Mrs. Mary Ann Bryant Parkinson, wife of Thomas Parkinson of Beaver City, passed over the dark river after a lingering illness on Wednesday, September 6, 1905. Sister Parkinson was born in 1826 in Kent, England. Went to Australia in 1838 where she received the gospel. In 1853 emigrated to America and was married the same year in San Bernardino, California. She and her husband remained in San Bernardino until 1857 when they moved to Beaver where they resided until 1890 when they moved to Toquerville on account of their health, coming back some time ago. Deceased is the mother of eleven children, seven boys and four girls, sixty-two grandchildren and forty-nine great-grandchildren.

The picture of Kent is mine, 2006. The picture of the San Bernardino mountains is from If you would like footnotes and sources and tables and appendixes and the section describing the area of Kent where the Bryants lived, please contact me.

Saturday, October 4, 2008

Life in the Dark Ages

The other day in a conversation, a friend used the expression "it was as dark as the inside of a cow." Following so closely my dad's post on walking in the dark, it brought to mind the following anecdote, probably told by Granny. I wish I could tell things in as funny a way as she did. I also don't remember the identity of the people in the story, but they were relatives of some sort. I'll call them Bert and Ethel.

Bert and Ethel were walking home from a dance late one night in St. Johns. It was, as they say, as dark as the inside of a cow. As they came down Main Street and turned the corner by the Overson home, they tripped over a cow.

They argued with the Oversons for years about whose cow it was and why it was in the road.

(Oh boy, the explanation was longer than the story itself!)

An upcoming post on the Bryant family is currently in production. It is taken mostly from a paper I did in college, but I have some interesting additional details to add from a Stapley family history. Look for it in a week or two.
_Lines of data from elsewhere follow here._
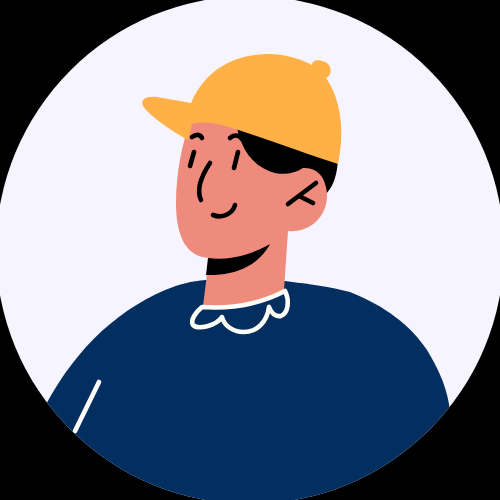
<!DOCTYPE html>
<html lang="en">
<head>
<meta charset="utf-8">
<title>Avatar with yellow cap</title>
<style>
:root {
  --ground: #000;
  --disc: #f6f5ff;
  --navy: #032e60;
  --skin: #ef8b7d;
  --cap: #ffb047;
  --ink: #000;
  --trim: #fffdf8;
}
html, body { margin: 0; background: var(--ground); overflow: hidden; }
.avatar { display: block; width: 500px; height: 500px; background: var(--ground); }
.disc { fill: var(--disc); }
.sweater { fill: var(--navy); }
.skin { fill: var(--skin); }
.cap { fill: var(--cap); }
.ink { fill: var(--ink); }
.line { fill: none; stroke: var(--ink); stroke-width: 4.6; stroke-linecap: round; stroke-linejoin: round; }
.trim { fill: none; stroke: var(--trim); stroke-width: 4.6; stroke-linecap: round; stroke-linejoin: round; }
</style>
</head>
<body>
<svg class="avatar" viewBox="0 0 500 500" role="img" aria-label="Smiling person in a yellow cap and navy sweater">
  <defs>
    <clipPath id="disc-clip"><circle cx="250" cy="250" r="254"/></clipPath>
  </defs>

  <g clip-path="url(#disc-clip)">
    <rect class="disc" width="500" height="500"/>

    <g class="body">
      <path class="sweater" d="M40 416C70 355 112 313 165 290C180 284 191 281 206 280L285 281C310 284 330 287 350 292C385 306 410 325 427 350C437 367 445 382 449 404L460 500H40Z"/>
      <path class="trim" d="M99 382L75 431"/>
    </g>

    <g class="head">
      <path class="skin" d="M191 120C182 142 176 174 176 203C176 239 188 257 209 258L203 306C232 309 263 302 284 290L288 231C309 233 326 218 327 197C328 180 322 168 309 166L240 118Z"/>
      <path class="ink" d="M208 258C231 261 253 254 270 244C259 265 236 276 206 275Z"/>
      <path class="ink" d="M237 128L338 160C337 174 334 185 327 193C325 176 317 167 303 168C294 174 281 176 269 171C252 164 242 150 237 128Z"/>
      <path class="cap" d="M191 103C205 70 234 54 269 54C284 54 299 58 312 65C312 59 320 59 327 63C333 68 331 76 326 78C341 99 345 132 338 164C297 151 260 136 222 125C208 122 199 122 192 124L188 140C170 130 150 116 143 106C140 99 147 96 157 97Z"/>
    </g>

    <g class="features line">
      <path d="M192 137C196 134 200 134 202 138"/>
      <path d="M230 138C234 134 239 135 242 139"/>
      <path d="M194 152L190 166"/>
      <path d="M238 152L234 168"/>
      <path d="M210 163C202 175 196 189 201 200"/>
      <path d="M213 215C223 219 233 213 235 205"/>
      <path d="M316 183L288 204M299 196L313 203"/>
    </g>

    <path class="collar trim" d="M202 307C230 309 260 304 285 291C290 301 288 313 281 316C275 317 271 312 269 307C267 322 257 332 244 332C232 332 224 325 222 317C216 326 198 330 193 325C190 320 196 312 202 307Z"/>
  </g>
</svg>
</body>
</html>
Photo of the cow from with permission granted for use. I found the photo of the Overson house online but neglected to save the link. Let me know if it's yours so I can provide attribution.